Rihanna, Kim Kardashian and me: How Olivier Rousteing is revitalising the house of Balmain

Olivier Rousteing is revitalising the house of Balmain

Parisian couturier Pierre Balmain made his name dressing the mid-century jet set. Today, Olivier Rousteing – heir to the house Pierre built – is celebrating their 21st-century equivalents. The result? Nothing short of Balmania
Cancer, cardiac arrest, HIV and homelessness - and he's only 39

Incredible survival story of David Tovey

Tovey went from cooking for the Queen to rifling through bins for his supper.

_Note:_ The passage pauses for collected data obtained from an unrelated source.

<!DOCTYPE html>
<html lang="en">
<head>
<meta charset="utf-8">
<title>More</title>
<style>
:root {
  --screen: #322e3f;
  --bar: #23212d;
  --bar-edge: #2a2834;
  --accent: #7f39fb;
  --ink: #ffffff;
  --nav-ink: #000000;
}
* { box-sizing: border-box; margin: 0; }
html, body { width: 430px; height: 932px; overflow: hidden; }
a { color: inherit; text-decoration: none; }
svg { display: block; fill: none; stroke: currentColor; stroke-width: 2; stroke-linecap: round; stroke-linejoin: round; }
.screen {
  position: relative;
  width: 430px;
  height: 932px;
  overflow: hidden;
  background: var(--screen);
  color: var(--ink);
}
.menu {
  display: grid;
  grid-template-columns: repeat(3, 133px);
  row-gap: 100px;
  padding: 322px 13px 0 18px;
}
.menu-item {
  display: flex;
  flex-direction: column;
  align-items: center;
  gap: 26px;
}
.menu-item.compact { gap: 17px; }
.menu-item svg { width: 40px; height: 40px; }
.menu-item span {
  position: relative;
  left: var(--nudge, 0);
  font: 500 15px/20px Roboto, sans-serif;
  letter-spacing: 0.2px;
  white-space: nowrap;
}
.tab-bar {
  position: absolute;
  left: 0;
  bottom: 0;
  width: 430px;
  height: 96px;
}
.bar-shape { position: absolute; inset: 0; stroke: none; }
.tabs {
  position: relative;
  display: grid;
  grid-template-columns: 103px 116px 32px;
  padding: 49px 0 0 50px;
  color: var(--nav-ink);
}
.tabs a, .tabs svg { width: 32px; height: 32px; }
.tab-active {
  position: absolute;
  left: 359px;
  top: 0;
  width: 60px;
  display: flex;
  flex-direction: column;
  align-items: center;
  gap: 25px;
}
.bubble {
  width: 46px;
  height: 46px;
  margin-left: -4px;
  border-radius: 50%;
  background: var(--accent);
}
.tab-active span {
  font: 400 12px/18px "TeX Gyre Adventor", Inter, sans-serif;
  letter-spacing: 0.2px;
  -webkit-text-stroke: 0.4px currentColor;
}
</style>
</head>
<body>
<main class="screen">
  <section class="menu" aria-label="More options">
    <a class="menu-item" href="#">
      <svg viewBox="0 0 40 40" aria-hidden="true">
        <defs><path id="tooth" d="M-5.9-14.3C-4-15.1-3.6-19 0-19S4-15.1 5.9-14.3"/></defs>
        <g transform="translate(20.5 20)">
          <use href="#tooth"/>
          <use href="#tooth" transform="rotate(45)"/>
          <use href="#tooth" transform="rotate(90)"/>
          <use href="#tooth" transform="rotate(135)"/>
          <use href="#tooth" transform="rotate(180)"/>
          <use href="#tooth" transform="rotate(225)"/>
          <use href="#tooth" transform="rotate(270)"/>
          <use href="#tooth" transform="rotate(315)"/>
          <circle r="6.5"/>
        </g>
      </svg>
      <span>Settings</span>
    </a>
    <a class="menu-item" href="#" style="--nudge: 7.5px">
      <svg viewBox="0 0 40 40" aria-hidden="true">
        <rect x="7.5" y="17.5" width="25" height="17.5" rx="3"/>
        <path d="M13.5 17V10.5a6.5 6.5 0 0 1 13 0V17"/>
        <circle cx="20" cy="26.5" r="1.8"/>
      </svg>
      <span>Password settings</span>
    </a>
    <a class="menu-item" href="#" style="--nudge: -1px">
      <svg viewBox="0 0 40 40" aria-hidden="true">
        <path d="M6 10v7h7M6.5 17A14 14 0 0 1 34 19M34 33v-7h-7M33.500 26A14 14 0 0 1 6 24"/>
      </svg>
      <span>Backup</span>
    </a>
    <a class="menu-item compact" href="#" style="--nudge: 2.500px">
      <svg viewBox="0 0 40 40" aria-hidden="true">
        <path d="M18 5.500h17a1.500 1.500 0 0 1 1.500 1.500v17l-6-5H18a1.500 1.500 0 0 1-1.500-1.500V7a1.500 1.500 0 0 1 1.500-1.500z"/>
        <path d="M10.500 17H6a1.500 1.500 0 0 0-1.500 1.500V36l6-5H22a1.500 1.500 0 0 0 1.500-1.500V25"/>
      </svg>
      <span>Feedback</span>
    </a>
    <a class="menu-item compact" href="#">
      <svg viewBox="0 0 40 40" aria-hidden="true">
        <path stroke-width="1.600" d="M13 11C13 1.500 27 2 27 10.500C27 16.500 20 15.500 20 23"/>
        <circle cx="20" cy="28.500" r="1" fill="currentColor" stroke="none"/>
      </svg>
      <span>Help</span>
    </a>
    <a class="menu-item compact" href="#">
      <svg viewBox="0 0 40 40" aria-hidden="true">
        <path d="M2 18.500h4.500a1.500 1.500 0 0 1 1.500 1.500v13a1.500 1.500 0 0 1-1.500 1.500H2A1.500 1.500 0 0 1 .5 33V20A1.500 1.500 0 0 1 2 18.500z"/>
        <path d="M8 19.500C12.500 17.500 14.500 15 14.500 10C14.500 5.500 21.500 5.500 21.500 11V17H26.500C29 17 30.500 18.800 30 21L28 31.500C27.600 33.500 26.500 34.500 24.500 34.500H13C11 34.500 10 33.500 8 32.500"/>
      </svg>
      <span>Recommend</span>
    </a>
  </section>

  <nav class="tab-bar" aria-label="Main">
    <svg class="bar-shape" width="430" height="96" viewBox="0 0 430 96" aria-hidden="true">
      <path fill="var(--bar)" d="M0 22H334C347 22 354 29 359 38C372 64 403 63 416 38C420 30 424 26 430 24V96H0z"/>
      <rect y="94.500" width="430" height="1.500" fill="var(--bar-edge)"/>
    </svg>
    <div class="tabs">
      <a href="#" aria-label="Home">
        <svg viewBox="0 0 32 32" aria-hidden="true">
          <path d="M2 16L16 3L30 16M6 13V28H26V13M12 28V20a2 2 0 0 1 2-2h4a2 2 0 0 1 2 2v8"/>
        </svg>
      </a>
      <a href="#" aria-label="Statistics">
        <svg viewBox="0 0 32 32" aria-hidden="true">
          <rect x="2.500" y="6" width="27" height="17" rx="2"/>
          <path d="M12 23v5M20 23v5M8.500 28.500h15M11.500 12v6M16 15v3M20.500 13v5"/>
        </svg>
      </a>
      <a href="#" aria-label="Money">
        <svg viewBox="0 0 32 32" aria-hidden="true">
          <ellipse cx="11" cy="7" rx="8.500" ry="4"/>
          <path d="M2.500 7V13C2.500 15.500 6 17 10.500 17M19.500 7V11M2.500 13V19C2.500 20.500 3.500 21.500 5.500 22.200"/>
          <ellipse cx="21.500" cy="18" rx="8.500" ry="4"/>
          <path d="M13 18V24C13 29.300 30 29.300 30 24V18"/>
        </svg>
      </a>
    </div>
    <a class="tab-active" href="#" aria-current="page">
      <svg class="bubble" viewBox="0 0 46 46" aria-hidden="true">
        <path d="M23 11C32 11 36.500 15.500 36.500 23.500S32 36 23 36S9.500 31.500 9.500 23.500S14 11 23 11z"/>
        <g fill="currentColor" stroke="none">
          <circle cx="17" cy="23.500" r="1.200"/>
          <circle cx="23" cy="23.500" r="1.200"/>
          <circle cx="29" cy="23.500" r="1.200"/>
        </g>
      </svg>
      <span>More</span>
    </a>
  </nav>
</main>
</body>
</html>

His is a startling story of endurance against the odds – and of a social safety net failing at every turn
Backhanders, bribery and abuses of power have soared in China as economy surges

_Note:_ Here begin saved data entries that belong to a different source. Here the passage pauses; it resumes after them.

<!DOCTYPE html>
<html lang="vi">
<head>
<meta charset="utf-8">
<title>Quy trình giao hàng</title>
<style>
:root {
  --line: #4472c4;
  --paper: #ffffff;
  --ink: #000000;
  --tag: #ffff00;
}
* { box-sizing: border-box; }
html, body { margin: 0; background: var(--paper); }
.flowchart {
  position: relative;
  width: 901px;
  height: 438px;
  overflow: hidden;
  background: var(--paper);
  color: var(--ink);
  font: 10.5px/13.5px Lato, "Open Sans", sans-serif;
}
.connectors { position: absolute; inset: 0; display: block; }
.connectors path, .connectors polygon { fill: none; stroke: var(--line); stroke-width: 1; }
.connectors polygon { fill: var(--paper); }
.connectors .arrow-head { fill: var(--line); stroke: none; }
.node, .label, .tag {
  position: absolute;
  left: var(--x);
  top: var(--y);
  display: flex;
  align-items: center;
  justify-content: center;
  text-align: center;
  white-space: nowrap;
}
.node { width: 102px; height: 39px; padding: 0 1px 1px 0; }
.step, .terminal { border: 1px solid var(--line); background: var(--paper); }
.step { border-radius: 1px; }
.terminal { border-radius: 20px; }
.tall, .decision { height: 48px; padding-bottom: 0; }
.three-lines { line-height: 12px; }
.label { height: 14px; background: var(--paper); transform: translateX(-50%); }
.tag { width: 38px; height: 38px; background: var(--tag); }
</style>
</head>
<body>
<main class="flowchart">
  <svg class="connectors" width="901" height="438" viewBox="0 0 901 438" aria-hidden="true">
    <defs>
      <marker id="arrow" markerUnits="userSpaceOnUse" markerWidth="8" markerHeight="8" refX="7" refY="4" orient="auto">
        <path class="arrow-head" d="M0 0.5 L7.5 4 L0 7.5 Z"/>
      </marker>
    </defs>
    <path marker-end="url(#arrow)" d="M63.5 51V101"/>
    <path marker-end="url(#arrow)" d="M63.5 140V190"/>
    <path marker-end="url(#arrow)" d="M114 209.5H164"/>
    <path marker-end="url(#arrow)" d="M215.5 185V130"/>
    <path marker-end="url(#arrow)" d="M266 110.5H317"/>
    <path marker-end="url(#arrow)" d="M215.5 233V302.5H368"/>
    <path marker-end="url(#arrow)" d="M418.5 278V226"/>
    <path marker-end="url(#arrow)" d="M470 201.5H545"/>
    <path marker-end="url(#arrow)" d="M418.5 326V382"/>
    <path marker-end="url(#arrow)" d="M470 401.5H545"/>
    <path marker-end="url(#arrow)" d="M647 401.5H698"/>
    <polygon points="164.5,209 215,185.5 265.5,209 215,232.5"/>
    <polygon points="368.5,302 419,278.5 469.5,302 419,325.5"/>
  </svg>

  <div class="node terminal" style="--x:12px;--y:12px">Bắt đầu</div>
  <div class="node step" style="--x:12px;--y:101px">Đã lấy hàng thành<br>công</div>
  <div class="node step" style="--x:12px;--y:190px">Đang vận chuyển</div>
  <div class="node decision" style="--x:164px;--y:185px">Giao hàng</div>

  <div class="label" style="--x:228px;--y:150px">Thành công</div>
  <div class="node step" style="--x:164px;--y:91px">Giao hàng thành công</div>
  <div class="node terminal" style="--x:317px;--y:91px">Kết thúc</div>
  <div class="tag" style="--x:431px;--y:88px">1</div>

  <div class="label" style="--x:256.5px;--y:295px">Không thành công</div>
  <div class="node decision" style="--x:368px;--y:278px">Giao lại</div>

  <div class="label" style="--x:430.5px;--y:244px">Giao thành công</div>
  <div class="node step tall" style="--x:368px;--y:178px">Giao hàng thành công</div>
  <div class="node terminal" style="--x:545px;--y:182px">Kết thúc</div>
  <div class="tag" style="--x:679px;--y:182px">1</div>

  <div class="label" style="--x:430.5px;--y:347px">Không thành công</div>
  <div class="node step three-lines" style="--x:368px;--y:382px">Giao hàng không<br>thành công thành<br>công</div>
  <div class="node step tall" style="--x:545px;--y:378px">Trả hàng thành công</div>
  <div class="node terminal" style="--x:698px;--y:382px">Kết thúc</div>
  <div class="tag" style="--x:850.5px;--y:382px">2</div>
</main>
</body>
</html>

Bribery and abuses of power soar in China

The bribery is fuelled by the surge in China's economy but the rules of corruption are subtle and unspoken, finds Evan Osnos, as he learns the dark arts from a master
Commonwealth Games 2014: Highland terriers stole the show at the opening ceremony

Highland terriers steal the show at opening ceremony

Gillian Orr explores why a dog loved by film stars and presidents is finally having its day
German art world rocked as artists use renowned fat sculpture to distil schnapps

Brewing the fat from artwork angers widow of sculptor

Part of Joseph Beuys' 1982 sculpture 'Fettecke' used to distil schnapps
BBC's The Secret History of Our Streets reveals a fascinating window into Britain's past

BBC takes viewers back down memory lane

The Secret History of Our Streets, which returns with three films looking at Scottish streets, is the inverse of Benefits Street - delivering warmth instead of cynicism
Joe, film review: Nicolas Cage delivers an astonishing performance in low budget drama

Nicolas Cage shines in low-budget drama Joe

Cage plays an ex-con in David Gordon Green's independent drama, which has been adapted from a novel by Larry Brown
How to make your own gourmet ice lollies, granitas, slushy cocktails and frozen yoghurt

Make your own ice lollies and frozen yoghurt

Think outside the cool box for this summer's tempting frozen treats
Ford Fiesta is UK's most popular car of all-time, with sales topping 4.1 million since 1976

Fiesta is UK's most popular car of all-time

Sales have topped 4.1 million since 1976. To celebrate this milestone, four Independent writers recall their Fiestas with pride
10 best reed diffusers

Heaven scent: 10 best reed diffusers

Keep your rooms smelling summery and fresh with one of these subtle but distinctive home fragrances that’ll last you months
Commonwealth Games 2014: Female boxers set to compete for first time

Female boxers set to compete at Commonwealth Games for first time

There’s no favourites and with no headguards anything could happen
Five things we’ve learned so far about Manchester United under Louis van Gaal

Five things we’ve learned so far about United under Van Gaal

It’s impossible to avoid the impression that the Dutch manager is playing to the gallery a little